◆ WHAT TO DO ◆
Could you filter the material and copy every line where the word "pull" occurs?
══════════════════════════════
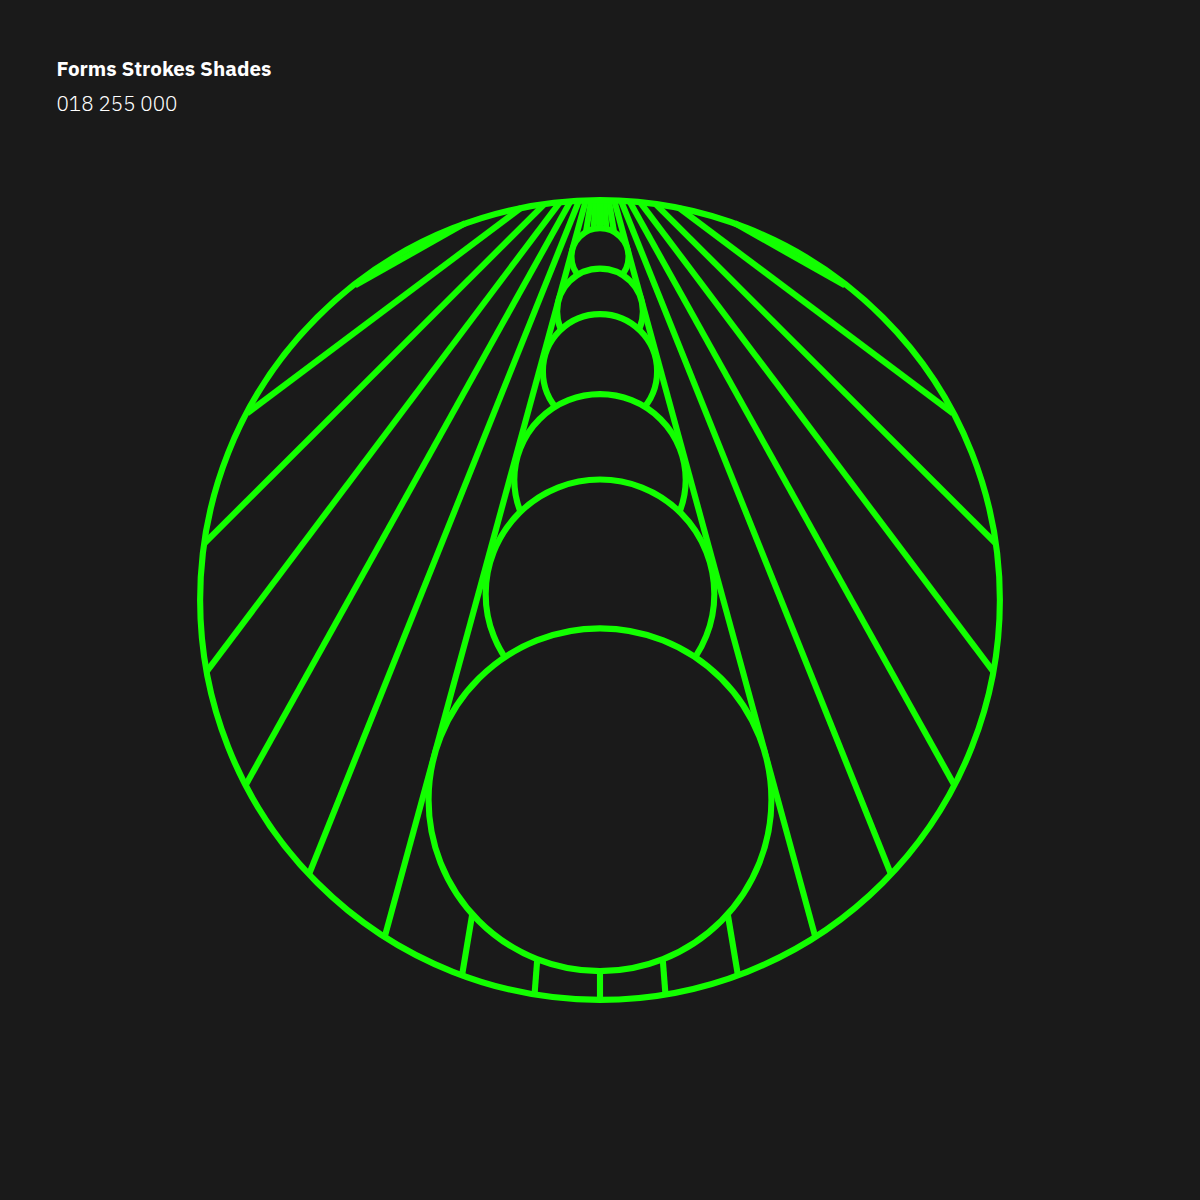
<!DOCTYPE html>
<html lang="en">
<head>
<meta charset="utf-8">
<title>Forms Strokes Shades – 018 255 000</title>
<meta name="viewport" content="width=1200">
<link rel="stylesheet" href="https://fonts.googleapis.com/css2?family=IBM+Plex+Sans:wght@300;700&amp;display=swap">
<style>
  :root {
    --ground: #1a1a1a;
    --line: rgb(18, 255, 0);
    --text: #ffffff;
  }
  * { margin: 0; padding: 0; box-sizing: border-box; }
  html, body {
    width: 1200px;
    height: 1200px;
    overflow: hidden;
    background: var(--ground);
  }
  .poster {
    position: relative;
    width: 1200px;
    height: 1200px;
    overflow: hidden;
    background: var(--ground);
  }
  .caption {
    position: absolute;
    left: 56.5px;
    top: 52.4px;
    color: var(--text);
    font-family: "IBM Plex Sans", sans-serif;
    font-size: 20.6px;
    line-height: 34.4px;
    white-space: nowrap;
  }
  .series { font-size: inherit; font-weight: 700; }
  .colour-value { font-weight: 300; }
  .composition {
    position: absolute;
    inset: 0;
    display: block;
    width: 1200px;
    height: 1200px;
    fill: none;
    stroke: var(--line);
    stroke-width: 8;
  }
  .discs { fill: var(--ground); }
</style>
</head>
<body>
<main class="poster">
  <header class="caption">
    <h1 class="series">Forms Strokes Shades</h1>
    <p class="colour-value">018 255 000</p>
  </header>

  <svg class="composition" viewBox="0 0 1568 1568" role="img" aria-label="Green line drawing: rays fan out from the top of a large circle, with six growing circles stacked down the centre">
    <defs>
      <g id="ray-fan">
        <path d="M608 291.5 464 373"/>
        <path d="M681 271.5 323 540"/>
        <path d="M711 267 267.500 709.500"/>
        <path d="M731 265 270.500 877"/>
        <path d="M745.500 263 321.500 1025"/>
        <path d="M756.500 262.500 404.500 1140.500"/>
        <path d="M765.400 262 503 1223"/>
        <path d="M772.500 262 604 1273"/>
        <path d="M778.500 262 698.500 1299"/>
      </g>
    </defs>

    <g class="rays">
      <use href="#ray-fan"/>
      <use href="#ray-fan" transform="translate(1568 0) scale(-1 1)"/>
      <path d="M784 262V1306"/>
    </g>

    <circle class="frame" cx="784" cy="784" r="522.5"/>

    <g class="discs">
      <circle cx="784" cy="335.5" r="37.3"/>
      <circle cx="784" cy="407" r="56"/>
      <circle cx="784" cy="485" r="74.6"/>
      <circle cx="784" cy="627" r="112"/>
      <circle cx="784" cy="776" r="149.4"/>
      <circle cx="784" cy="1045" r="224"/>
    </g>
  </svg>
</main>
</body>
</html>
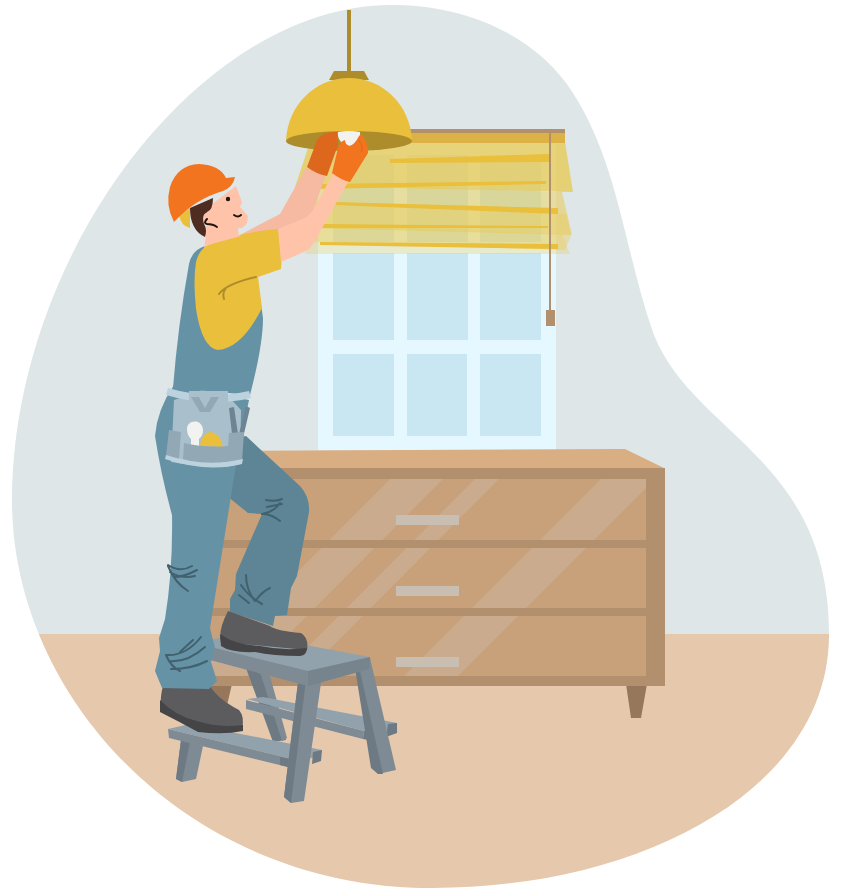
<!DOCTYPE html>
<html lang="en">
<head>
<meta charset="utf-8">
<title>Electrician changing a light bulb</title>
<style>
:root{
--wall:#dee6e7;--floor:#e6c8ac;
--frame:#e6f8ff;--glass:#c9e6f3;
--yellow:#e9bf3c;--olive:#ad8d2b;--blind:#e8cb55;
--wood:#c8a079;--wood-dark:#b3906d;--wood-top:#d9ae83;--leg:#96775c;--handle:#c9beb2;
--denim:#6692a6;--denim-dark:#5d8595;--fold:#41616f;
--skin:#ffc3aa;--skin-shade:#f6b9a2;--hair:#4f2c20;--orange:#f2741f;--orange-dark:#dd671c;
--apron:#a9c0cc;--pocket:#92a9b5;--strap:#bcd3df;
--shoe:#5c5c5e;--sole:#454547;
--step-top:#92a2ac;--step-side:#7e8b95;--step-dark:#6d7a83;
}
html,body{margin:0;width:844px;height:892px;overflow:hidden;background:#fff}
svg{display:block}
.fold{fill:none;stroke:var(--fold);stroke-width:2;stroke-linecap:round}
</style>
</head>
<body>
<svg width="844" height="892" viewBox="0 0 844 892" role="img" aria-label="Worker in a hard hat on a step stool fitting a bulb into a pendant lamp">
<defs>
<clipPath id="room-shape"><path d="M397 5C480 7 542 44 573 93C620 167 625 255 654 335C694 435 830 458 829 636C828 790 640 888 432 888C190 888 12 700 12 500C13 250 205 0 397 5Z"/></clipPath>
<clipPath id="drawer-fronts"><path d="M200 479H646V540H200ZM200 548H646V608H200ZM200 616H646V676H200Z"/></clipPath>
<rect id="pane" width="61" height="87"/>
<g id="drawer-pull"><rect width="63" height="10" fill="var(--handle)"/></g>
</defs>

<g id="room" clip-path="url(#room-shape)">
<rect width="844" height="634" fill="var(--wall)"/>
<rect y="634" width="844" height="258" fill="var(--floor)"/>
</g>

<g id="window">
<rect x="318" y="140" width="238" height="310" fill="var(--frame)"/>
<g fill="var(--glass)">
<use href="#pane" x="333" y="155"/><use href="#pane" x="407" y="155"/><use href="#pane" x="480" y="155"/>
<use href="#pane" x="333" y="253"/><use href="#pane" x="407" y="253"/><use href="#pane" x="480" y="253"/>
</g>
<g fill="var(--glass)">
<rect x="333" y="354" width="61" height="82"/><rect x="407" y="354" width="60" height="82"/><rect x="480" y="354" width="61" height="82"/>
</g>
</g>

<g id="blind">
<g fill="var(--blind)">
<path opacity=".78" d="M310 142H565L573 192L300 186L294 190Z"/>
<path opacity=".55" d="M318 184L562 192L572 235L306 228Z"/>
<path opacity=".4" d="M316 202L566 214L571 236L565 250L310 242Z"/>
<path opacity=".3" d="M316 224L562 234L570 254H305L312 240Z"/>
</g>
<path fill="var(--yellow)" d="M390 159L549 154V162L390 163ZM318 184L546 181V184L318 189ZM334 202L558 208V214L334 205ZM320 224L548 226V228L320 228ZM320 242L558 244V249L320 245Z"/>
<rect x="400" y="132" width="165" height="11" fill="#dcb246"/>
<rect x="400" y="129" width="165" height="4" fill="var(--wood-dark)"/>
<path d="M550 132V312" stroke="var(--wood-dark)" stroke-width="2"/>
<rect x="546" y="310" width="9" height="16" fill="var(--wood-dark)"/>
</g>

<g id="dresser">
<path fill="var(--leg)" d="M206 684H232L224 718H212ZM626 684H647L641 718H631Z"/>
<path fill="var(--wood-top)" d="M190 451L625 449L664 468H190Z"/>
<rect x="190" y="468" width="475" height="218" fill="var(--wood-dark)"/>
<g clip-path="url(#drawer-fronts)">
<rect x="200" y="479" width="446" height="200" fill="var(--wood)"/>
<g fill="#cbb39b" opacity=".58">
<path d="M390 479H443L243 680H190ZM475 479H499L299 680H275ZM601 479H646V488L454 680H400Z"/>
</g>
</g>
<use href="#drawer-pull" x="396" y="515"/>
<use href="#drawer-pull" x="396" y="586"/>
<use href="#drawer-pull" x="396" y="657"/>
</g>

<g id="lamp">
<rect x="347" y="10" width="4" height="64" fill="var(--olive)"/>
<path fill="var(--olive)" d="M334 71H364L369 80H329Z"/>
<path fill="var(--yellow)" d="M286 140C288 105 315 78 349 78S410 105 412 140C385 154 315 154 286 140Z"/>
<ellipse cx="349" cy="141" rx="63" ry="10" fill="var(--olive)"/>
<path fill="#f2f2f1" d="M338 132Q349 130 360 132C361 139 355 145 349 146C342 145 337 139 338 132Z"/>
</g>

<g id="step-stool">
<g id="back-step">
<path fill="var(--step-dark)" d="M246 668L262 674L286 740L273 742Z"/>
<path fill="var(--step-side)" d="M260 672L270 676L287 738L282 741Z"/>
<path fill="var(--step-top)" d="M247 699L263 697L397 723L396 729L364 731Z"/>
<path fill="var(--step-side)" d="M246 700L364 731L363 739L246 709Z"/>
<path fill="var(--step-dark)" d="M364 731L374 733L373 741L363 739ZM388 724L397 723V733L386 737Z"/>
</g>
<path fill="var(--step-side)" d="M354 662L370 658L396 770L378 774Z"/>
<path fill="var(--step-dark)" d="M354 662L360 671L383 774L378 774L371 768Z"/>
<path fill="var(--step-side)" d="M181 740L203 746L196 779L182 782L176 779Z"/>
<path fill="var(--step-dark)" d="M181 740L190 742L182 782L176 779Z"/>
<path fill="var(--step-top)" d="M168 729L190 724L322 750L320 757L296 760Z"/>
<path fill="var(--step-side)" d="M168 729L296 760V769L169 738Z"/>
<path fill="var(--step-dark)" d="M280 757L296 760V769L280 765ZM313 752L322 750L321 761L312 764Z"/>
<path fill="var(--step-side)" d="M299 674L322 676L304 801L291 803L284 797Z"/>
<path fill="var(--step-dark)" d="M299 674L306 680L291 803L284 797Z"/>
<path fill="var(--step-top)" d="M205 641L240 633L370 657L308 672L206 650Z"/>
<path fill="var(--step-side)" d="M207 646L308 671L370 657L369 669L308 686L210 660Z"/>
<path fill="var(--step-dark)" d="M308 671L370 657L369 669L308 686Z" opacity=".45"/>
</g>

<g id="worker">
<g id="far-arm">
<path fill="var(--skin-shade)" d="M306 168L326 175L308 224L260 240L238 236L280 214Z"/>
<path fill="var(--orange-dark)" d="M307 167L317 140Q324 131 337 132L338 145L327 176Q316 174 307 167Z"/>
</g>
<g id="raised-leg">
<path fill="var(--denim-dark)" d="M226 440L246 436L300 486Q310 497 309 512L297 576L291 588L287 615L275 616L273 626L230 612L230 599L235 590L236 574L262 514L248 513L222 492Z"/>
<path class="fold" d="M262 514Q274 512 280 503M266 500Q275 502 282 499M264 514Q273 515 280 521M267 507L282 504M246 575Q246 590 255 601M241 585Q249 597 262 604M256 600Q263 591 270 588M239 595L249 603"/>
<path fill="var(--shoe)" d="M228 611L270 626Q276 631 301 633Q309 638 307 650L221 642Q218 630 228 611Z"/>
<path fill="var(--sole)" d="M220 634Q235 645 260 646Q284 651 307 648Q307 655 300 656Q273 656 255 652Q231 653 221 646Z"/>
</g>
<g id="standing-leg">
<path fill="var(--shoe)" d="M163 686L208 682Q214 697 239 710Q245 717 242 729L200 729L161 708Q160 696 163 686Z"/>
<path fill="var(--sole)" d="M160 700Q175 716 197 721Q218 728 243 725V731Q224 735 198 732Q178 721 160 712Z"/>
<path fill="var(--denim)" d="M174 385Q157 410 155 436Q161 475 172 515Q173 570 165 619L159 638L160 651L155 671L162 688L209 689L217 681L211 662L215 648L210 628L238 452L249 400Z"/>
<path class="fold" d="M168 565Q180 573 192 566M170 572Q180 579 195 576M168 566Q175 583 188 591M174 577Q184 577 197 570M167 655Q186 656 201 637M169 661Q187 663 205 647M171 669Q192 669 207 661M180 652L193 640M166 655Q171 667 180 671"/>
</g>
<g id="torso">
<path fill="var(--denim)" d="M205 246Q192 250 189 264Q178 325 173 388L250 395Q263 345 263 318L256 270Z"/>
<path fill="var(--yellow)" d="M208 245Q235 233 278 229Q283 248 281 269L258 277L262 308Q242 348 218 350Q202 348 196 309Q193 280 196 262Q199 250 208 245Z"/>
<path fill="none" stroke="var(--olive)" stroke-width="2" stroke-linecap="round" d="M256 277Q226 284 219 294M226 288Q222 293 224 299"/>
</g>
<g id="near-arm">
<path fill="var(--skin)" d="M333 173L348 182L316 239Q311 248 306 251L281 262L278 229L305 218Q311 214 315 207Z"/>
<path fill="var(--orange)" d="M332 173L338 148Q340 141 345 140Q345 145 350 146Q355 144 359 136Q363 132 364 138Q369 147 368 153L350 182Q341 180 332 173Z"/>
<path fill="none" stroke="var(--orange-dark)" d="M359 140Q364 148 361 152"/>
</g>
<g id="head">
<path fill="var(--skin)" d="M207 208L236 186L242 202L240 207L248 216L247 223Q242 230 238 228Q238 236 241 236L208 245L204 248L206 236Z"/>
<path fill="var(--hair)" d="M190 208L213 198Q213 210 207 212Q201 220 205 226Q207 230 205 237Q190 230 190 208Z"/>
<path fill="var(--skin)" d="M215 226Q204 228 203 218Q204 210 212 214Z"/>
<path fill="none" stroke="#20140f" stroke-width="2" stroke-linecap="round" d="M207 219Q203 223 207 224Q213 224 217 227M234 215Q238 218 241 215"/>
<circle cx="228" cy="199" r="2.2" fill="#20140f"/>
<path fill="var(--yellow)" d="M179 215L190 208V228Q181 226 179 215Z"/>
<path fill="var(--orange)" d="M174 222Q165 205 170 187Q177 165 199 164Q220 165 226 178L235 177Q233 187 223 191Q195 199 174 222Z"/>
</g>
<g id="tool-belt">
<path fill="var(--apron)" d="M174 400L190 395L228 396L241 410L240 464Q218 470 171 462Z"/>
<path fill="var(--strap)" d="M168 388Q208 400 249 391L251 398Q208 408 166 395Z"/>
<path fill="var(--apron)" d="M189 391H228V414H189Z"/>
<path fill="var(--pocket)" d="M191 397H199L205 408L211 397H219L210 412H200Z"/>
<path fill="#6d8592" d="M229 408L234 407L238 434H232ZM246 406L250 408L243 438H238Z"/>
<path fill="#f2f2f1" d="M187 429C187 420 202 418 203 430Q203 436 199 439V446H191V439Q187 435 187 429Z"/>
<path fill="var(--yellow)" d="M200 446Q202 432 211 432Q221 434 223 447Z"/>
<path fill="var(--pocket)" d="M169 430L181 432L179 459L166 456ZM184 443Q205 448 228 446V462Q205 466 183 459ZM229 433L244 432L242 462L227 463Z"/>
<path fill="var(--strap)" d="M166 455Q205 468 243 459L242 464Q207 473 165 459Z"/>
</g>
</g>
</svg>
</body>
</html>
══════════════════════════════
◆ OUTPUT OF THE EXERCISE ◆
<g id="drawer-pull"><rect width="63" height="10" fill="var(--handle)"/></g>
<use href="#drawer-pull" x="396" y="515"/>
<use href="#drawer-pull" x="396" y="586"/>
<use href="#drawer-pull" x="396" y="657"/>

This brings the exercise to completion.